§ What to do
Copy the data exactly. Images are the one exception.

----

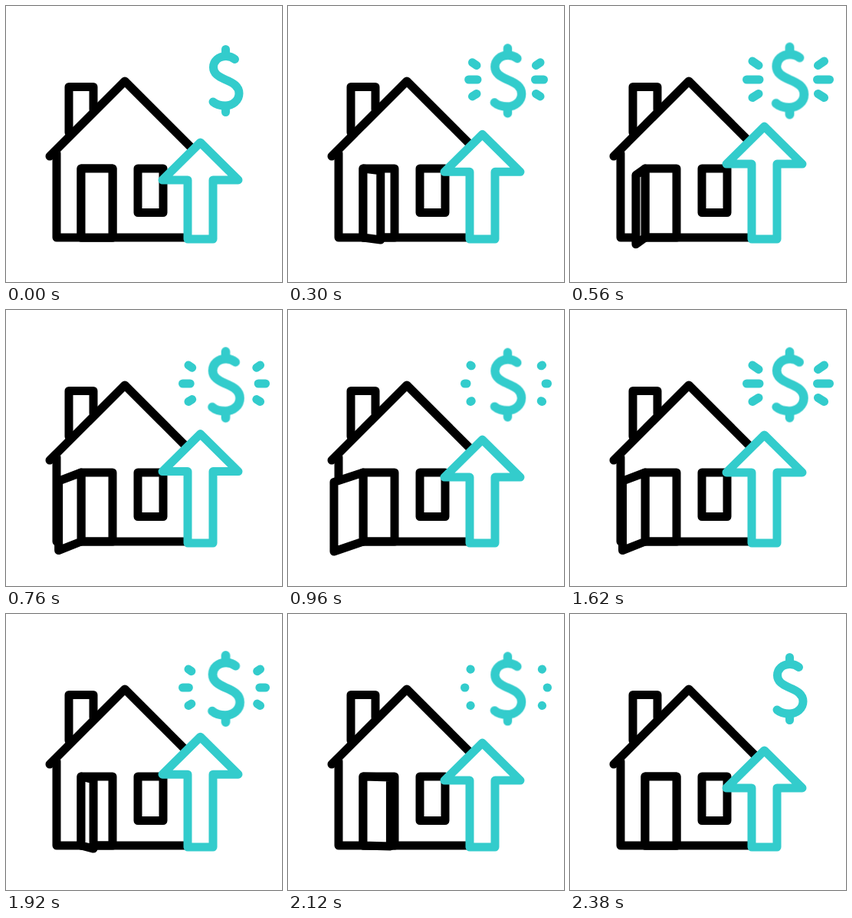
Animation of 360 by 360 pixels, one loop 2.4 s. Source, as an HTML page without scripts:

```html
<!DOCTYPE html>
<html lang="en">
<head>
<meta charset="utf-8">
<title>House value rising</title>
<style>
  html, body { margin: 0; width: 100%; height: 100%; overflow: hidden; background: #fff; }
  svg { display: block; width: 100vw; height: 100vh; }
  path, rect { fill: none; stroke: #000; stroke-width: 11; stroke-linecap: round; stroke-linejoin: round; }
  .teal path { stroke: #3cc; }
  .leaf, .teal .arrow { fill: #fff; }
  .leaf, .arrow, .dollar, .rays path { animation: 2.4s linear infinite; }

  .leaf { animation-name: swing; }
  @keyframes swing {
    0% { d: path("M98 212L139 212L139 302L98 302Z"); animation-timing-function: cubic-bezier(.35, 0, .35, 1); }
    50% { d: path("M98 212L57 225L57 315.5L98 302Z"); animation-timing-function: cubic-bezier(.7, 0, .38, 1); }
    100% { d: path("M98 212L139 212L139 302L98 302Z"); }
  }

  .arrow { animation-name: rise; }
  @keyframes rise {
    0%, 1.25%, 50%, 52.5%, 99%, 100% { d: path("M253.5 178L303 227L270 227L270 304L237 304L237 227L204 227Z"); }
    25%, 75% { d: path("M253.5 155.5L303 204.5L270 204.5L270 304L237 304L237 204.5L204 204.5Z"); }
  }

  .dollar { animation-name: pulse; transform-origin: 286.5px 97.5px; }
  @keyframes pulse {
    0%, 1.25%, 50%, 52.5%, 99%, 100% { transform: scale(1); }
    25%, 75% { transform: scale(1.08); }
  }

  /* Each ray grows outwards, then its inner end follows. */
  .rays path { stroke-dasharray: 1 3; animation-name: shine; }
  @keyframes shine {
    0%, 2.5% { stroke-dashoffset: 1.02; opacity: 0; }
    2.6% { opacity: 1; }
    17%, 23.75% { stroke-dashoffset: 0; }
    42.9% { opacity: 1; }
    43% { stroke-dashoffset: -1; opacity: 0; }
    43.01%, 53% { stroke-dashoffset: 1.02; opacity: 0; }
    53.1% { opacity: 1; }
    66.5%, 70.4% { stroke-dashoffset: 0; }
    88.7% { opacity: 1; }
    88.8%, 100% { stroke-dashoffset: -1; opacity: 0; }
  }
</style>
</head>
<body>
<svg viewBox="0 0 360 360">
  <path d="M82 165V105.500H114V135"/>
  <path d="M66 192V302H237"/>
  <path d="M57 196L155 98L245 188"/>
  <rect x="172" y="212" width="33" height="57.500"/>
  <rect x="98" y="212" width="41" height="90"/>
  <path class="leaf" d="M98 212L139 212L139 302L98 302Z"/>
  <g class="teal">
    <path class="arrow" d="M253.500 178L303 227L270 227L270 304L237 304L237 227L204 227Z"/>
    <g class="dollar">
      <path d="M298.500 69.500C295 66.500 291 65.500 287 65.500C277 65.500 270.500 72 270.500 80C270.500 88 277 92 286 96C297 100.500 304 105 304 114C304 123 296 130 286 130C280 130 274 128.500 270 125"/>
      <path d="M286.500 56.500V65M286.500 131V138.500"/>
    </g>
    <g class="rays">
      <path pathLength="1" d="M246 77.500L238 72"/>
      <path pathLength="1" d="M247 96H230.500"/>
      <path pathLength="1" d="M246 114.500L238 119.500"/>
      <path pathLength="1" d="M323.500 77.500L331.500 72"/>
      <path pathLength="1" d="M322.500 96H338.500"/>
      <path pathLength="1" d="M323.500 114.500L331.500 119.500"/>
    </g>
  </g>
</svg>
</body>
</html>
```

----

§ Result below
Animation of 360 by 360 pixels, one loop 2.4 s. Source, as an HTML page without scripts:

```html
<!DOCTYPE html>
<html lang="en">
<head>
<meta charset="utf-8">
<title>House value rising</title>
<style>
  html, body { margin: 0; width: 100%; height: 100%; overflow: hidden; background: #fff; }
  svg { display: block; width: 100vw; height: 100vh; }
  path, rect { fill: none; stroke: #000; stroke-width: 11; stroke-linecap: round; stroke-linejoin: round; }
  .teal path { stroke: #3cc; }
  .leaf, .teal .arrow { fill: #fff; }
  .leaf, .arrow, .dollar, .rays path { animation: 2.4s linear infinite; }

  .leaf { animation-name: swing; }
  @keyframes swing {
    0% { d: path("M98 212L139 212L139 302L98 302Z"); animation-timing-function: cubic-bezier(.35, 0, .35, 1); }
    50% { d: path("M98 212L57 225L57 315.5L98 302Z"); animation-timing-function: cubic-bezier(.7, 0, .38, 1); }
    100% { d: path("M98 212L139 212L139 302L98 302Z"); }
  }

  .arrow { animation-name: rise; }
  @keyframes rise {
    0%, 1.25%, 50%, 52.5%, 99%, 100% { d: path("M253.5 178L303 227L270 227L270 304L237 304L237 227L204 227Z"); }
    25%, 75% { d: path("M253.5 155.5L303 204.5L270 204.5L270 304L237 304L237 204.5L204 204.5Z"); }
  }

  .dollar { animation-name: pulse; transform-origin: 286.5px 97.5px; }
  @keyframes pulse {
    0%, 1.25%, 50%, 52.5%, 99%, 100% { transform: scale(1); }
    25%, 75% { transform: scale(1.08); }
  }

  /* Each ray grows outwards, then its inner end follows. */
  .rays path { stroke-dasharray: 1 3; animation-name: shine; }
  @keyframes shine {
    0%, 2.5% { stroke-dashoffset: 1.02; opacity: 0; }
    2.6% { opacity: 1; }
    17%, 23.75% { stroke-dashoffset: 0; }
    42.9% { opacity: 1; }
    43% { stroke-dashoffset: -1; opacity: 0; }
    43.01%, 53% { stroke-dashoffset: 1.02; opacity: 0; }
    53.1% { opacity: 1; }
    66.5%, 70.4% { stroke-dashoffset: 0; }
    88.7% { opacity: 1; }
    88.8%, 100% { stroke-dashoffset: -1; opacity: 0; }
  }
</style>
</head>
<body>
<svg viewBox="0 0 360 360">
  <path d="M82 165V105.500H114V135"/>
  <path d="M66 192V302H237"/>
  <path d="M57 196L155 98L245 188"/>
  <rect x="172" y="212" width="33" height="57.500"/>
  <rect x="98" y="212" width="41" height="90"/>
  <path class="leaf" d="M98 212L139 212L139 302L98 302Z"/>
  <g class="teal">
    <path class="arrow" d="M253.500 178L303 227L270 227L270 304L237 304L237 227L204 227Z"/>
    <g class="dollar">
      <path d="M298.500 69.500C295 66.500 291 65.500 287 65.500C277 65.500 270.500 72 270.500 80C270.500 88 277 92 286 96C297 100.500 304 105 304 114C304 123 296 130 286 130C280 130 274 128.500 270 125"/>
      <path d="M286.500 56.500V65M286.500 131V138.500"/>
    </g>
    <g class="rays">
      <path pathLength="1" d="M246 77.500L238 72"/>
      <path pathLength="1" d="M247 96H230.500"/>
      <path pathLength="1" d="M246 114.500L238 119.500"/>
      <path pathLength="1" d="M323.500 77.500L331.500 72"/>
      <path pathLength="1" d="M322.500 96H338.500"/>
      <path pathLength="1" d="M323.500 114.500L331.500 119.500"/>
    </g>
  </g>
</svg>
</body>
</html>
```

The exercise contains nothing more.